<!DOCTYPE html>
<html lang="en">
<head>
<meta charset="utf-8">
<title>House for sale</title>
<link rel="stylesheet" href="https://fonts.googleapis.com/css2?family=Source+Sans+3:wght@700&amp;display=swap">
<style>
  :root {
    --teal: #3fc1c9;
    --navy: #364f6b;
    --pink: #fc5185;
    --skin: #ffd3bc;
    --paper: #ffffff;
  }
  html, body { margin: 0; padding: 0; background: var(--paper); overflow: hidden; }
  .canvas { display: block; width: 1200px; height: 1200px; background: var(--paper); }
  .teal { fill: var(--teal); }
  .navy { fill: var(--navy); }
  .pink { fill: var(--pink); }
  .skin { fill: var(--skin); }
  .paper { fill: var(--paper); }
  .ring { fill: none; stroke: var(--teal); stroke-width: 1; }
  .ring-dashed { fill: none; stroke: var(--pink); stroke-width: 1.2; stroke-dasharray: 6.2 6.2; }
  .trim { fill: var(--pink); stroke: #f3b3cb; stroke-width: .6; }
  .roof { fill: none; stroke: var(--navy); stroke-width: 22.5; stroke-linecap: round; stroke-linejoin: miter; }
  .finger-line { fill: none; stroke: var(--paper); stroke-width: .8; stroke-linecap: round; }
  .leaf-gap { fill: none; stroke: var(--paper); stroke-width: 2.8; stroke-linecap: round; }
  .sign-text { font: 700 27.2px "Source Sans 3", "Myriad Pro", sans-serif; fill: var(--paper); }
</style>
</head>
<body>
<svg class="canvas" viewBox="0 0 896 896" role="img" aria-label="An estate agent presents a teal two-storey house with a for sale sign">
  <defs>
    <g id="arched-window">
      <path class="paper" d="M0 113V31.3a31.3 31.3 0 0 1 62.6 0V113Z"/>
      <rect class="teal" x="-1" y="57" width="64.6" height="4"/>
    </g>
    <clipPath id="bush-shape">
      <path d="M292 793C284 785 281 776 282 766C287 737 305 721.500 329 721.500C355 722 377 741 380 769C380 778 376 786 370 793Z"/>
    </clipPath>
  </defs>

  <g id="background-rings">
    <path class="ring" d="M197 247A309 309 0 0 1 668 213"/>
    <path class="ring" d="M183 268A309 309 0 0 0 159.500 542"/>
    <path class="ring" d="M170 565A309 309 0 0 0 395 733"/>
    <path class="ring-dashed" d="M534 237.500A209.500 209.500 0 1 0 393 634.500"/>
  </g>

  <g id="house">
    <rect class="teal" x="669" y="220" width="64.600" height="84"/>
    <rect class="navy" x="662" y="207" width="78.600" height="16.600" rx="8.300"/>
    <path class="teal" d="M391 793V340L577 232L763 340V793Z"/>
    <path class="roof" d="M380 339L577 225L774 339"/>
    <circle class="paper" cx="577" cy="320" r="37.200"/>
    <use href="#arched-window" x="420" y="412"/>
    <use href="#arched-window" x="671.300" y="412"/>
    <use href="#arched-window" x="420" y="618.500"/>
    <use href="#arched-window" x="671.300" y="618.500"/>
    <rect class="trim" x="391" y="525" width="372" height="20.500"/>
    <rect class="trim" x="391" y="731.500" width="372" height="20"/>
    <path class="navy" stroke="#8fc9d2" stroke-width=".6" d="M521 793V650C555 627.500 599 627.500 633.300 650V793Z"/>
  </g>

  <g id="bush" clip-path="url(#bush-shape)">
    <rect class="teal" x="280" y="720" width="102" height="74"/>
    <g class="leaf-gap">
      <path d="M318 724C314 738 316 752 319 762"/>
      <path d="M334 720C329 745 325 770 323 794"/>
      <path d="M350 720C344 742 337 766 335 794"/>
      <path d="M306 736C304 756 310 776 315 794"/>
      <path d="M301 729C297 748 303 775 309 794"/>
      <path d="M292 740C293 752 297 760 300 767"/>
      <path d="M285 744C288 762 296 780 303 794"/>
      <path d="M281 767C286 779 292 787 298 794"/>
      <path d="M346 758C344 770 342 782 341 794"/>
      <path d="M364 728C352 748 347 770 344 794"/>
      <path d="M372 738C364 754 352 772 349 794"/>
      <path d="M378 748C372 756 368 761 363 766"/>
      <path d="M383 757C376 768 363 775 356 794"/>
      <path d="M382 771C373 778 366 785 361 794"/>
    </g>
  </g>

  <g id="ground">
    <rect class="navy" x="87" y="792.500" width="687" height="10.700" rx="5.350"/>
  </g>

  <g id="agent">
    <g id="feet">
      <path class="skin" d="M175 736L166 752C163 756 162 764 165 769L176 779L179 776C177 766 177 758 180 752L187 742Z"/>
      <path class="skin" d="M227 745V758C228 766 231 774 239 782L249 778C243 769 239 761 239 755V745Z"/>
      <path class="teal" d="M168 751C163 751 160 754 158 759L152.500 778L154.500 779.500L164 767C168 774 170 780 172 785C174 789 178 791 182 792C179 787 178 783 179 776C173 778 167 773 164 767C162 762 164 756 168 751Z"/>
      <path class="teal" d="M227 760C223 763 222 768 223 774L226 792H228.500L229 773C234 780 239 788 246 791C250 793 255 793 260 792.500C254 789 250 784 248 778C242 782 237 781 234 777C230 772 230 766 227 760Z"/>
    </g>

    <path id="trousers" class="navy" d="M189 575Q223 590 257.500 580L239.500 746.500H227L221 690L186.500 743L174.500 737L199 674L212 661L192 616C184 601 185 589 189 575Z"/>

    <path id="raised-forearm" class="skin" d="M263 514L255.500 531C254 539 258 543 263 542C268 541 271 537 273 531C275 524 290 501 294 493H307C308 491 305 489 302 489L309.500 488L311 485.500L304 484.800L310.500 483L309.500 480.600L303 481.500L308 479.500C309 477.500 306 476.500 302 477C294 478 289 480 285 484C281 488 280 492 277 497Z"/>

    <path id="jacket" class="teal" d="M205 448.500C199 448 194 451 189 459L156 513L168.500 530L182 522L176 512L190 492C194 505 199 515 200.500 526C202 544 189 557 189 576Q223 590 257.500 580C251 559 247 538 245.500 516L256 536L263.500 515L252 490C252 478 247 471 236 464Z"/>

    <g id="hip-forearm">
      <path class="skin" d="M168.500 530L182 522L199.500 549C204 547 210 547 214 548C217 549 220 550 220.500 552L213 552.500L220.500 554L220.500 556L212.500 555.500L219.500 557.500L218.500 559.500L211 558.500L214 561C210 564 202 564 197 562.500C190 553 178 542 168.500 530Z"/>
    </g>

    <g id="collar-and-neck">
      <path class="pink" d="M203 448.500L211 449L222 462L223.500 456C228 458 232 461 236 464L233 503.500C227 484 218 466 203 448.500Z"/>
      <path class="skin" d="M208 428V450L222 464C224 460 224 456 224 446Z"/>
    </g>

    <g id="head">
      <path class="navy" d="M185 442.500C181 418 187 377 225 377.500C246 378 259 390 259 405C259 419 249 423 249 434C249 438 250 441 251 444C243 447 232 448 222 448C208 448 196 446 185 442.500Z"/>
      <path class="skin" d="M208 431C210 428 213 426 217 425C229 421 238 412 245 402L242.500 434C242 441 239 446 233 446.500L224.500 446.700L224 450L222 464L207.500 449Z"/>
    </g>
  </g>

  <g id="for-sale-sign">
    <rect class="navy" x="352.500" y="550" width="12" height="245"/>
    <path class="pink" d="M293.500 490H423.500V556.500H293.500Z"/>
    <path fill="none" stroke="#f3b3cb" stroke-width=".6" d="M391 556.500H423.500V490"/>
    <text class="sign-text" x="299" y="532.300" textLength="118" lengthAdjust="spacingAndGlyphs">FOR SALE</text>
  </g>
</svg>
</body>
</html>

● ● ●

Extract the lines of the preceding material that run from the line with "none; stroke: var(--pink);" through the line with "none; stroke: var(--navy);", inclusive, reproducing them exactly and adding nothing.

  .ring-dashed { fill: none; stroke: var(--pink); stroke-width: 1.2; stroke-dasharray: 6.2 6.2; }
  .trim { fill: var(--pink); stroke: #f3b3cb; stroke-width: .6; }
  .roof { fill: none; stroke: var(--navy); stroke-width: 22.5; stroke-linecap: round; stroke-linejoin: miter; }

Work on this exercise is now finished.